  • “Romantic Male Role Types: Kabuki’s Nimaime and the Innamorato of Commedia dell’Arte”. Text & Presentation, 2010.
  • “Kabuki Knowledge: Professional Manuscripts and Commercial Texts on the Art of Kabuki” in Publishing the Stage, Print and Performance in Early Modern Japan, Shimazaki & Kimbrough, ed. Center for Asian Studies, University of Colorado Boulder, 2011.
  • “Tsukioka Kōgyo’s Noh Prints: Revival and Performance.” Impressions, No. 37, 2016.
  • “From Ataka to Kanjinchō: Adaptation of Text and Performance in a Nineteenth-Century Nō-Derived Kabuki Play.” Mime Journal, Vol. 27, 2021.
  • “Performing Trauma and Lament: Gendered Scenes of Samurai Anguish on the Eighteenth-Century Kabuki Stage” in Cultural Imprints: War and Memory in the Samurai Age, Oyler & Saltzman-Li, ed. Cornell University Press, 2022.

Courses Taught

  • Japanese 80 Masterpieces of Japanese Literature
  • Japanese 110A: Classical Japanese Literature
  • Japanese 110B:Medieval Japanese Literature
  • Japanese 111: Japanese Folklore
  • Japanese 125: Intermediate Japanese Reading
  • Japanese 149: Traditional Japanese Drama
  • Japanese 169/269: Seminar in Traditional Japanese Drama
  • Japanese 181: Classical Japanese
  • Comparative Literature 31: Major Works of Asian Literatures
  • Comparative Literature 173: Life Stories
  • EACS 4A: East Asian Traditions, Pre-modern
  • EACS 212: Canon Formation, Periodization, and Disciplinarity in East Asian Studies

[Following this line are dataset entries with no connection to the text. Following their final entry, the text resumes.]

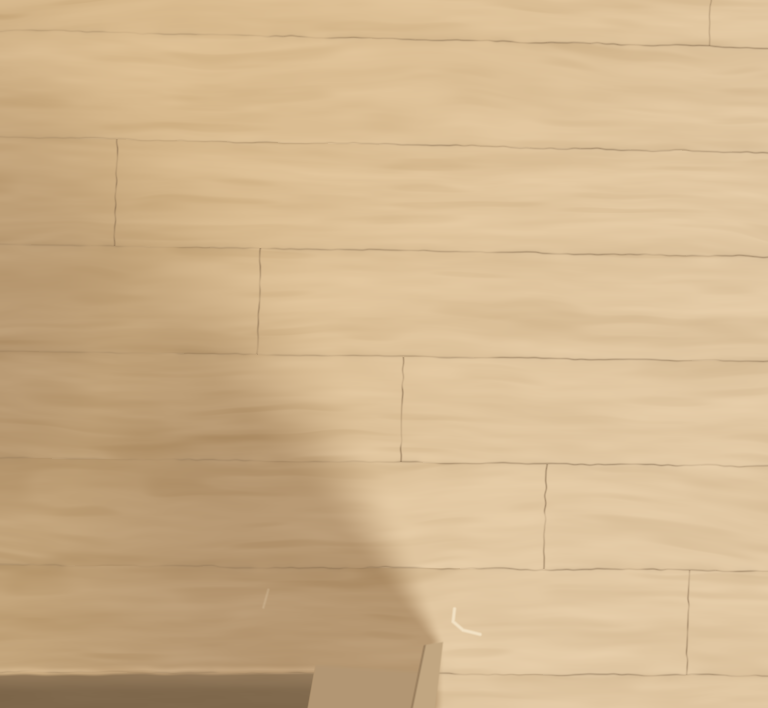
Reproduce this texture procedurally as a Shadertoy shader.

```glsl
const vec3 WARM_WOOD = vec3(0.853, 0.732, 0.558);
const vec3 PALE_WOOD = vec3(0.886, 0.785, 0.640);
const vec3 SHADED_WOOD = vec3(0.762, 0.640, 0.474);
const vec3 DEEP_SHADE = vec3(0.710, 0.588, 0.438);
const vec3 SEAM_COLOR = vec3(0.51, 0.41, 0.30);
const vec3 PANEL_COLOR = vec3(0.70, 0.59, 0.45);
const vec3 STRIP_COLOR = vec3(0.755, 0.65, 0.505);
const vec3 SCUFF_COLOR = vec3(0.96, 0.90, 0.79);

float hash(vec2 p) {
    p = fract(p * vec2(0.1031, 0.1137));
    p += dot(p, p.yx + 33.33);
    return fract((p.x + p.y) * p.x * 17.0);
}

float noise(vec2 p) {
    vec2 cell = floor(p), f = fract(p);
    f = f * f * (3.0 - 2.0 * f);
    return mix(mix(hash(cell), hash(cell + vec2(1, 0)), f.x),
               mix(hash(cell + vec2(0, 1)), hash(cell + vec2(1, 1)), f.x), f.y);
}

float fbm(vec2 p) {
    float sum = 0.0, amp = 0.5;
    for (int i = 0; i < 4; i++) {
        sum += amp * noise(p);
        p = p * vec2(1.9, 2.1) + 17.3;
        amp *= 0.5;
    }
    return sum;
}

float lineMask(float dist, float halfWidth, float soft) {
    return 1.0 - smoothstep(halfWidth - soft, halfWidth + soft, abs(dist));
}

float above(float value, float edge, float soft) {
    return smoothstep(edge - soft, edge + soft, value);
}

float segment(vec2 p, vec2 a, vec2 b) {
    vec2 ab = b - a;
    return length(p - a - ab * clamp(dot(p - a, ab) / dot(ab, ab), 0.0, 1.0));
}

// Rows counted downward; their slight tilt levels off toward the bottom
float rowCoord(vec2 p) {
    return (p.y - 0.0424 - 0.0228 * p.x) / (0.1511 - 0.003 * p.x) + 1.0;
}

// Streaks bent by a slow warp, different on each plank and broken into short wisps
float woodGrain(vec2 p, float plank) {
    vec2 q = p + vec2(plank * 3.7, plank * 1.9);
    q.y += 0.045 * (noise(q * vec2(3.0, 7.0)) - 0.5) - 0.02 * p.x;
    q.y += 0.008 * (noise(q * vec2(14.0, 25.0)) - 0.5);
    float broad = fbm(q * vec2(3.6, 34.0)) - 0.47;
    float fine = noise(q * vec2(20.0, 125.0)) - 0.5;
    float wisp = smoothstep(0.60, 0.9, noise(q * vec2(8.0, 75.0) + 40.0));
    return broad * 0.075 + fine * 0.018 - wisp * 0.024;
}

// Shadow with a curved edge, sharp near its foot and diffuse higher up
float shadowMask(vec2 p) {
    float rise = max(0.905 - p.y, 0.0);
    float edge = 0.621 - 0.48 * rise - 0.14 * rise * rise;
    float blur = 0.014 + 0.34 * rise;
    float mask = 1.0 - smoothstep(edge - blur, edge + blur * 0.5, p.x);
    return mask * mix(0.3, 1.0, smoothstep(0.0, 0.5, p.y));
}

// The shade is deepest toward the middle of the lower rows
vec3 shadeColor(vec2 p) {
    float depth = smoothstep(-0.05, 0.35, p.x) * smoothstep(0.3, 0.75, p.y);
    float corner = smoothstep(0.25, 0.0, p.x) * smoothstep(0.85, 0.55, p.y);
    return mix(SHADED_WOOD, DEEP_SHADE, max(depth, 0.75 * corner));
}

vec3 addSeams(vec3 col, vec2 p, float row, float soft) {
    float plankRow = floor(row), inRow = fract(row);
    float wobble = 0.003 * (noise(p * vec2(24.0, 5.0)) - 0.5) + 0.0015 * (noise(p * vec2(90.0, 5.0)) - 0.5);
    float seamDist = (inRow - floor(inRow + 0.5)) * 0.15 + wobble;
    float wear = smoothstep(0.15, 0.8, noise(p * vec2(38.0, 5.0) + 5.0));
    float strength = mix(0.22, 0.48, smoothstep(0.1, 0.8, p.x)) * mix(0.4, 1.1, wear);
    col = mix(col, SEAM_COLOR, strength * lineMask(seamDist, 0.0008, soft));
    col *= 1.0 - 0.035 * wear * exp(-abs(seamDist) * 200.0);

    // End joints step sideways by a fixed amount per row
    float joint = mod(0.1638 + 0.202 * (plankRow - 2.0), 1.244);
    float jitter = 0.0022 * (noise(vec2(p.y * 90.0, plankRow)) - 0.5);
    float jointDist = p.x - joint + 0.004 * (inRow - 0.5) + jitter;
    float jointWear = mix(0.2, 0.75, noise(vec2(p.y * 85.0, 2.0)));
    return mix(col, SEAM_COLOR, jointWear * lineMask(jointDist, 0.0008, soft));
}

vec3 addScuffs(vec3 col, vec2 p, float soft) {
    float curl = segment(p, vec2(0.642, 0.860), vec2(0.640, 0.878));
    curl = min(curl, segment(p, vec2(0.640, 0.878), vec2(0.654, 0.890)));
    curl = min(curl, segment(p, vec2(0.654, 0.890), vec2(0.678, 0.896)));
    col = mix(col, SCUFF_COLOR, 0.85 * lineMask(curl, 0.0022, soft));
    float scratch = segment(p, vec2(0.379, 0.833), vec2(0.372, 0.858));
    return mix(col, SCUFF_COLOR, 0.2 * lineMask(scratch, 0.0015, soft));
}

// Dark recess, flat panel and slanted strip along the lower edge
vec3 addFurniture(vec3 col, vec2 p, float soft) {
    float panelLeft = 0.445 - 0.18 * (p.y - 0.944);
    float stripLeft = 0.600 - 0.206 * (p.y - 0.911);
    float stripRight = 0.6257 - 0.12 * (p.y - 0.907);
    float recessTop = 0.954 - 0.006 * p.x + 0.003 * (noise(p * 30.0) - 0.5);
    float beforePanel = 1.0 - above(p.x, panelLeft, soft);
    float beforeStrip = 1.0 - above(p.x, stripLeft, soft);

    col += 0.07 * beforePanel * lineMask(p.y - recessTop + 0.006, 0.003, 0.005);
    vec3 recess = mix(vec3(0.56, 0.46, 0.34), vec3(0.49, 0.40, 0.29), smoothstep(0.95, 0.98, p.y));
    recess += 0.03 * (fbm(p * vec2(8.0, 60.0)) - 0.47) + 0.03 * p.x;
    col = mix(col, recess, beforePanel * above(p.y, recessTop, soft * 1.3));

    float panel = (1.0 - beforePanel) * beforeStrip * above(p.y, 0.939 + 0.07 * (p.x - 0.445), soft * 2.0);
    col = mix(col, PANEL_COLOR, panel);
    float stripRows = above(p.y, 0.911 - 0.16 * (p.x - 0.600), soft);
    float strip = (1.0 - beforeStrip) * (1.0 - above(p.x, stripRight, soft)) * stripRows;
    col = mix(col, STRIP_COLOR, strip);
    return mix(col, SEAM_COLOR, 0.6 * stripRows * lineMask(p.x - stripLeft, 0.0015, soft));
}

void mainImage(out vec4 fragColor, in vec2 fragCoord) {
    float soft = max(0.0019, 0.8 / iResolution.y);
    vec2 p = fragCoord / iResolution.y;
    p.y = 1.0 - p.y;
    float row = rowCoord(p);

    // Lit wood turns paler toward the lower right
    vec3 col = mix(WARM_WOOD, PALE_WOOD, smoothstep(0.2, 1.5, p.x + 0.7 * p.y));
    col = mix(col, shadeColor(p), shadowMask(p));
    col += woodGrain(p, floor(row)) * vec3(0.9, 1.0, 1.1);
    col = addSeams(col, p, row, soft);
    col = addScuffs(col, p, soft);
    col = addFurniture(col, p, soft);
    fragColor = vec4(clamp(col, 0.0, 1.0), 1.0);
}
```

  • INT 94MC The Cultural Roots of the Japanese Horror Film (Freshman Seminar)
  • INT 94NH Introduction to Comparative Literature (Freshman Seminar)